Let us start off by defining what a home improvement loan is, then we will get into expectations vs. reality. Home improvement loans are generally short-term loans that are advanced for improvements to a residential property. They are generally used for remodeling, additions, maintenance, repairs, or structural improvements or parts.

Expectation:

You will receive the entire sum of money borrowed at one time.

Reality:

Generally home improvement loans are disbursed according to the work schedule. The lender may disburse 30% in the beginning of the project then disburse smaller increments that coincide with project milestones. Oftentimes, the lender will hold onto a small percentage of the loan until after the work is completed and the borrower confirms he or she is satisfied with the results.

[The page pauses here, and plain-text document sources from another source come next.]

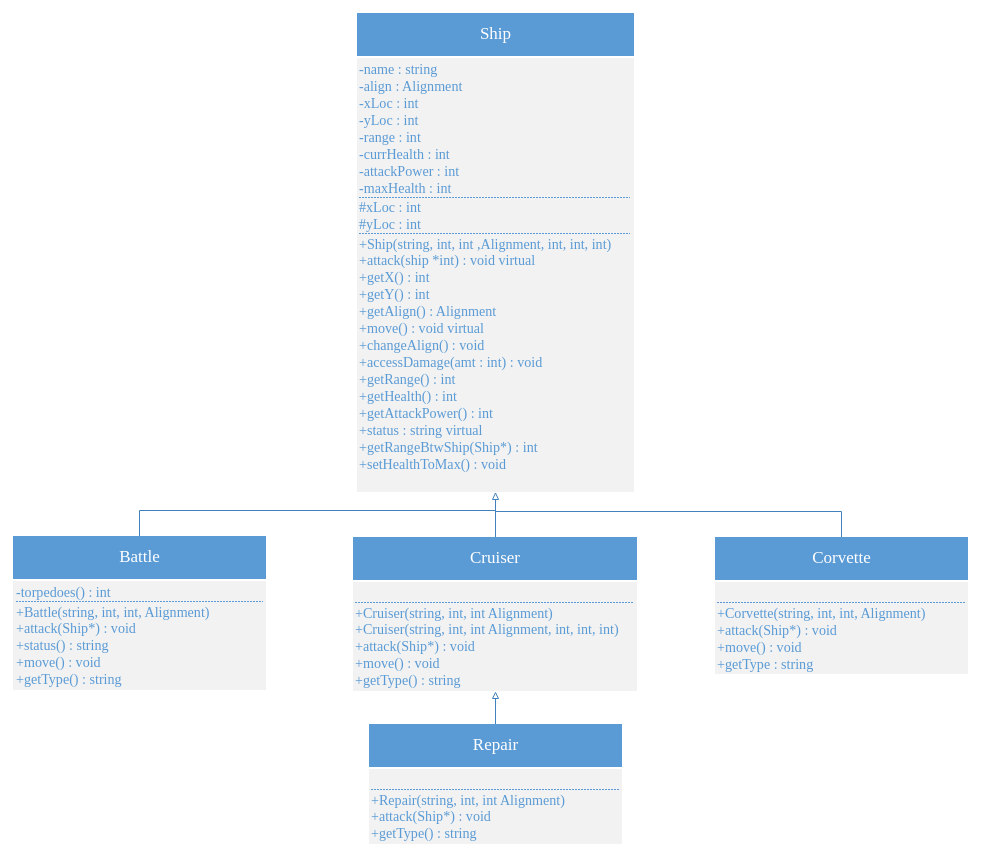
<!DOCTYPE html>
<html lang="en">
<head>
<meta charset="utf-8">
<title>Ship class diagram</title>
<style>
:root {
  --blue: #5b9bd5;
  --line: #4181bd;
  --panel: #f2f2f2;
  --white: #ffffff;
}
* { box-sizing: border-box; margin: 0; padding: 0; }
html, body { width: 981px; height: 857px; overflow: hidden; background: var(--white); }
body { font: 14.1px/17px "Liberation Serif", "Times New Roman", serif; color: var(--blue); }
.diagram { position: relative; width: 981px; height: 857px; }
.connectors { position: absolute; left: 0; top: 0; fill: none; stroke: var(--line); stroke-width: 1; }
.connectors .arrow { fill: var(--white); }
.class-box { position: absolute; display: flex; flex-direction: column; gap: 2px; }
.class-box h2 {
  height: 43px;
  font-size: 17px;
  font-weight: 400;
  line-height: 42px;
  text-align: center;
  color: var(--white);
  background: var(--blue);
}
.members { flex: 1; padding: 3px 3px 0 2px; background: var(--panel); }
.members ul { list-style: none; min-height: 17px; white-space: nowrap; }
.members hr {
  height: 1px;
  margin-bottom: 1px;
  border: 0;
  background: repeating-linear-gradient(90deg, var(--blue) 0 2px, transparent 2px 3px);
}
.operations li:first-child { position: relative; top: 1px; }
.ship { left: 357px; top: 13px; width: 277px; height: 479px; }
.ship .members { padding-right: 4px; }
.battle { left: 13px; top: 536px; width: 253px; height: 154px; }
.battle .members { padding-left: 3px; }
.cruiser { left: 353px; top: 537px; width: 284px; height: 154px; }
.corvette { left: 715px; top: 537px; width: 253px; height: 137px; }
.corvette .operations { padding-top: 1px; }
.corvette .operations li:first-child { top: 0; }
.repair { left: 369px; top: 724px; width: 253px; height: 120px; }
</style>
</head>
<body>
<main class="diagram">
  <section class="class-box ship">
    <h2>Ship</h2>
    <div class="members">
      <ul class="attributes">
        <li>-name : string</li>
        <li>-align : Alignment</li>
        <li>-xLoc : int</li>
        <li>-yLoc : int</li>
        <li>-range : int</li>
        <li>-currHealth : int</li>
        <li>-attackPower : int</li>
        <li>-maxHealth : int</li>
      </ul>
      <hr>
      <ul class="protected">
        <li>#xLoc : int</li>
        <li>#yLoc : int</li>
      </ul>
      <hr>
      <ul class="operations">
        <li>+Ship(string, int, int ,Alignment, int, int, int)</li>
        <li>+attack(ship *int) : void virtual</li>
        <li>+getX() : int</li>
        <li>+getY() : int</li>
        <li>+getAlign() : Alignment</li>
        <li>+move() : void virtual</li>
        <li>+changeAlign() : void</li>
        <li>+accessDamage(amt : int) : void</li>
        <li>+getRange() : int</li>
        <li>+getHealth() : int</li>
        <li>+getAttackPower() : int</li>
        <li>+status : string virtual</li>
        <li>+getRangeBtwShip(Ship*) : int</li>
        <li>+setHealthToMax() : void</li>
      </ul>
    </div>
  </section>

  <section class="class-box battle">
    <h2>Battle</h2>
    <div class="members">
      <ul class="attributes">
        <li>-torpedoes() : int</li>
      </ul>
      <hr>
      <ul class="operations">
        <li>+Battle(string, int, int, Alignment)</li>
        <li>+attack(Ship*) : void</li>
        <li>+status() : string</li>
        <li>+move() : void</li>
        <li>+getType() : string</li>
      </ul>
    </div>
  </section>

  <section class="class-box cruiser">
    <h2>Cruiser</h2>
    <div class="members">
      <ul class="attributes"></ul>
      <hr>
      <ul class="operations">
        <li>+Cruiser(string, int, int Alignment)</li>
        <li>+Cruiser(string, int, int Alignment, int, int, int)</li>
        <li>+attack(Ship*) : void</li>
        <li>+move() : void</li>
        <li>+getType() : string</li>
      </ul>
    </div>
  </section>

  <section class="class-box corvette">
    <h2>Corvette</h2>
    <div class="members">
      <ul class="attributes"></ul>
      <hr>
      <ul class="operations">
        <li>+Corvette(string, int, int, Alignment)</li>
        <li>+attack(Ship*) : void</li>
        <li>+move() : void</li>
        <li>+getType : string</li>
      </ul>
    </div>
  </section>

  <section class="class-box repair">
    <h2>Repair</h2>
    <div class="members">
      <ul class="attributes"></ul>
      <hr>
      <ul class="operations">
        <li>+Repair(string, int, int Alignment)</li>
        <li>+attack(Ship*) : void</li>
        <li>+getType() : string</li>
      </ul>
    </div>
  </section>

  <svg class="connectors" width="981" height="857" viewBox="0 0 981 857" aria-hidden="true">
    <path d="M139.5 536V510.5H495.5V500"/>
    <path d="M841.5 537V511.5H495.5V500"/>
    <path d="M495.5 537V500"/>
    <path d="M495.5 724V699"/>
    <polygon class="arrow" points="495.5,493 498.5,499.5 492.5,499.5"/>
    <polygon class="arrow" points="495.5,692.5 498.5,698.5 492.5,698.5"/>
  </svg>
</main>
</body>
</html>
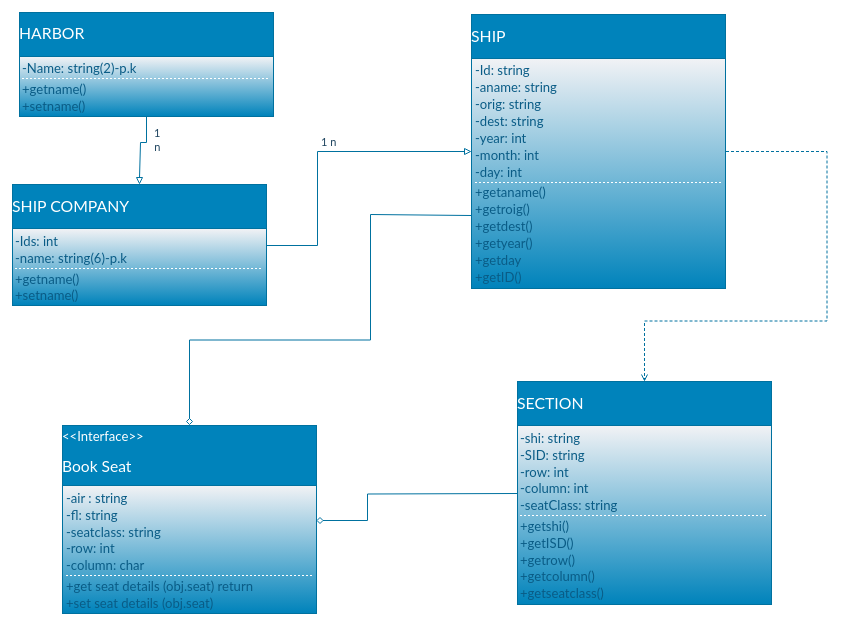
<!DOCTYPE html>
<html lang="en">
<head>
<meta charset="utf-8">
<title>Ship booking class diagram</title>
<style>
:root {
  --blue: #0083bb;
  --edge: #00719f;
  --pale: #f1f2f5;
  --ink: #0a5c86;
  --label: #1f4560;
  --white: #fff;
}
* { box-sizing: border-box; margin: 0; padding: 0; }
html, body { width: 847px; height: 627px; overflow: hidden; background: var(--white); }
.diagram {
  position: relative;
  width: 847px;
  height: 627px;
  font-family: Lato, "Open Sans", sans-serif;
  font-size: 13.1px;
  color: var(--ink);
}
.connectors { position: absolute; inset: 0; fill: none; stroke: var(--edge); stroke-width: 1; }
.connectors .head { fill: var(--white); }
.class {
  position: absolute;
  width: 255px;
  display: flex;
  flex-direction: column;
  border: 1px solid var(--edge);
  white-space: nowrap;
}
.harbor { left: 19px; top: 12px; height: 105px; }
.company { left: 12px; top: 184px; height: 122px; }
.ship { left: 471px; top: 14px; height: 275px; }
.section { left: 517px; top: 381px; height: 224px; }
.seat { left: 62px; top: 425px; height: 189px; }
.class header {
  flex: none;
  height: 44px;
  display: flex;
  flex-direction: column;
  justify-content: center;
  padding-bottom: 2px;
  background: var(--blue);
  border-bottom: 1px solid var(--edge);
  color: var(--white);
}
.harbor header { padding-bottom: 4px; }
.class h2 { font-size: 15.8px; font-weight: 400; line-height: 20px; margin-left: -1px; }
.seat header { height: 60px; justify-content: space-between; padding: 1px 0 9px; }
.seat h2 { font-size: 15.6px; }
.stereotype { line-height: 18px; margin-left: -1px; }
.members {
  flex: 1;
  padding: 4px 4px 0 2px;
  background: linear-gradient(var(--pale), var(--blue));
}
.members ul { list-style: none; line-height: 16.8px; }
.members ul + ul {
  margin-top: 1px;
  padding-top: 3px;
  background: repeating-linear-gradient(90deg, var(--white) 0 2px, transparent 2px 4px) 0 0 / 100% 1px no-repeat;
}
.ship .members, .seat .members { padding-left: 3px; }
.harbor .members, .ship .members { padding-top: 3px; }
.ship .members ul { line-height: 17px; }
.ship .members ul + ul { padding-top: 2px; }
.cardinality {
  position: absolute;
  font-size: 11px;
  line-height: 14px;
  color: var(--label);
  white-space: nowrap;
}
.harbor-company { left: 154px; top: 126px; text-align: center; }
.company-ship { left: 321px; top: 135px; }
</style>
</head>
<body>
<main class="diagram">
  <section class="class harbor">
    <header><h2>HARBOR</h2></header>
    <div class="members">
      <ul><li>-Name: string(2)-p.k</li></ul>
      <ul><li>+getname()</li><li>+setname()</li></ul>
    </div>
  </section>

  <section class="class company">
    <header><h2>SHIP COMPANY</h2></header>
    <div class="members">
      <ul><li>-Ids: int</li><li>-name: string(6)-p.k</li></ul>
      <ul><li>+getname()</li><li>+setname()</li></ul>
    </div>
  </section>

  <section class="class ship">
    <header><h2>SHIP</h2></header>
    <div class="members">
      <ul>
        <li>-Id: string</li>
        <li>-aname: string</li>
        <li>-orig: string</li>
        <li>-dest: string</li>
        <li>-year: int</li>
        <li>-month: int</li>
        <li>-day: int</li>
      </ul>
      <ul>
        <li>+getaname()</li>
        <li>+getroig()</li>
        <li>+getdest()</li>
        <li>+getyear()</li>
        <li>+getday</li>
        <li>+getID()</li>
      </ul>
    </div>
  </section>

  <section class="class section">
    <header><h2>SECTION</h2></header>
    <div class="members">
      <ul>
        <li>-shi: string</li>
        <li>-SID: string</li>
        <li>-row: int</li>
        <li>-column: int</li>
        <li>-seatClass: string</li>
      </ul>
      <ul>
        <li>+getshi()</li>
        <li>+getISD()</li>
        <li>+getrow()</li>
        <li>+getcolumn()</li>
        <li>+getseatclass()</li>
      </ul>
    </div>
  </section>

  <section class="class seat">
    <header>
      <p class="stereotype">&lt;&lt;Interface&gt;&gt;</p>
      <h2>Book Seat</h2>
    </header>
    <div class="members">
      <ul>
        <li>-air : string</li>
        <li>-fl: string</li>
        <li>-seatclass: string</li>
        <li>-row: int</li>
        <li>-column: char</li>
      </ul>
      <ul>
        <li>+get seat details (obj.seat) return</li>
        <li>+set seat details (obj.seat)</li>
      </ul>
    </div>
  </section>

  <svg class="connectors" width="847" height="627" viewBox="0 0 847 627" aria-hidden="true">
    <g id="harbor-to-company">
      <path d="M146.5 117V142.5H140.5L139.5 178"/>
      <polygon class="head" points="136.5,177.5 142.5,177.5 139.5,183.5"/>
    </g>
    <g id="company-to-ship">
      <path d="M267 245.5H317.5V151.5H465"/>
      <polygon class="head" points="464.5,148.5 464.5,154.5 470.5,151.5"/>
    </g>
    <g id="ship-to-seat">
      <path d="M471 215.5L370.5 214.5V340H189.5V419"/>
      <polygon class="head" points="189.5,418.5 192.5,421.5 189.5,424.5 186.5,421.5"/>
    </g>
    <g id="section-to-seat">
      <path d="M517 493.5L367.5 494V520.5H323"/>
      <polygon class="head" points="317,520.5 320,517.5 323,520.5 320,523.5"/>
    </g>
    <g id="ship-to-section">
      <path d="M726 151.5H827V321H644.5V380" stroke-dasharray="3 2"/>
      <path d="M641.5 374.5L644.5 380.5L647.5 374.5"/>
    </g>
  </svg>

  <p class="cardinality harbor-company">1<br>n</p>
  <p class="cardinality company-ship">1 n</p>
</main>
</body>
</html>
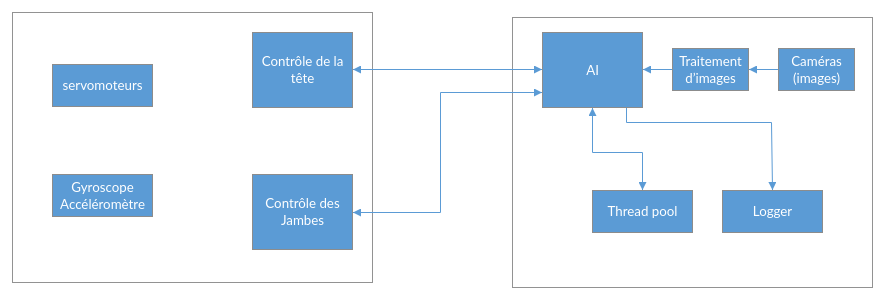
<!DOCTYPE html>
<html lang="fr">
<head>
<meta charset="utf-8">
<title>Architecture du robot</title>
<style>
:root {
  --paper: #ffffff;
  --node: #5b9bd5;
  --node-border: #8c8c8c;
  --group-border: #929292;
  --link: #5b9bd5;
  --label: #ffffff;
}
* { box-sizing: border-box; }
html, body { margin: 0; overflow: hidden; background: var(--paper); }
.diagram {
  position: relative;
  width: 885px;
  height: 300px;
  overflow: hidden;
  background: var(--paper);
  font: 13.3px/17px Lato, "Open Sans", sans-serif;
  color: var(--label);
}
.group, .node, .links { position: absolute; }
.group { border: 1px solid var(--group-border); }
.group-body { left: 12px; top: 12px; width: 361px; height: 271px; }
.group-brain { left: 512px; top: 17px; width: 361px; height: 271px; }
.node {
  display: flex;
  align-items: center;
  justify-content: center;
  width: 101px;
  height: 43px;
  border: 1px solid var(--node-border);
  background: var(--node);
  text-align: center;
  white-space: nowrap;
}
.large { height: 76px; }
.small { width: 77px; }
.servos { left: 52px; top: 64px; }
.sensors { left: 52px; top: 174px; }
.head { left: 252px; top: 32px; }
.legs { left: 252px; top: 174px; }
.ai { left: 542px; top: 32px; }
.imaging { left: 672px; top: 48px; }
.cameras { left: 778px; top: 48px; }
.pool { left: 592px; top: 190px; }
.logger { left: 722px; top: 190px; }
.links { left: 0; top: 0; }
.links path { fill: none; stroke: var(--link); stroke-width: 1; }
.links marker path { fill: var(--link); stroke: none; }
</style>
</head>
<body>
<main class="diagram">
  <div class="group group-body"></div>
  <div class="group group-brain"></div>

  <div class="node servos">servomoteurs</div>
  <div class="node sensors">Gyroscope<br>Accéléromètre</div>
  <div class="node large head">Contrôle de la<br>tête</div>
  <div class="node large legs">Contrôle des<br>Jambes</div>

  <div class="node large ai">AI</div>
  <div class="node small imaging">Traitement<br>d’images</div>
  <div class="node small cameras">Caméras<br>(images)</div>
  <div class="node pool">Thread pool</div>
  <div class="node logger">Logger</div>

  <svg class="links" width="885" height="300" viewBox="0 0 885 300" aria-hidden="true">
    <defs>
      <marker id="arrow" markerUnits="userSpaceOnUse" markerWidth="8" markerHeight="8" refX="8" refY="4" orient="auto-start-reverse">
        <path d="M0 0L8 4L0 8Z"/>
      </marker>
    </defs>
    <path d="M353 69.5H542" marker-start="url(#arrow)" marker-end="url(#arrow)"/>
    <path d="M353 212.5H440.5V92.5H542" marker-start="url(#arrow)" marker-end="url(#arrow)"/>
    <path d="M672 69.5H643" marker-end="url(#arrow)"/>
    <path d="M778 69.5H749" marker-end="url(#arrow)"/>
    <path d="M592.5 108V152.5H642.5V190" marker-start="url(#arrow)" marker-end="url(#arrow)"/>
    <path d="M626.5 108V122.5H771.5L772.5 190" marker-end="url(#arrow)"/>
  </svg>
</main>
</body>
</html>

Expectation:

Applying for a home improvement loan is similar to applying for a mortgage.

Reality:

Nope, not at all. A home improvement loan is very different from the mortgage process because lenders will want to see a thorough outline on how you plan to use the money. They will want to see at least one estimate, a detailed timeline for each milestone, and how much money is allocated to complete each step.

Expectation:

I cannot get a home improvement loan because I do not have enough equity in my home.

Reality:

The advantage of a home improvement loan is that borrowers can receive an unsecured loan while having insufficient equity, as long as the entire loan is used to improve the property. Hence, why lenders will want to see a thorough outline of how the money is spent. Typically, when a home does not have enough equity to qualify for a home loan, the borrower would take out a 2nd mortgage. The benefit to that is the low interest rate, but there are closing costs to consider. This is the disadvantage of a home improvement loan, because it is unsecured, the interest rates may be higher than a 2nd mortgage. However, the improvements to the property will most likely increase the fair market value (FMV), which is attractive to lenders.

Expectation:

A home improvement loan is the same as a home equity line of credit (HELOC).

Reality:

These are two very different loans, and they have very different requirements, terms, and rates. A HELOC is a line of credit that can be used at the borrower’s discretion. Thus, a borrower does not need to use the entire line of credit if they don’t need it, which can save them money on interest. Generally, HELOCs have lower interest rates which make them more attractive to borrowers. However, because a HELOC is a secured loan, to qualify, borrowers must have adequate equity in their home. A borrower can request a loan amount based on the home’s FMV, subtracting the first mortgage balance. Most lenders will approve a maximum HELOC of 80% of the FMV. Unlike a home improvement loan, another advantage of a HELOC loan is the borrower can use the money for any purpose desired.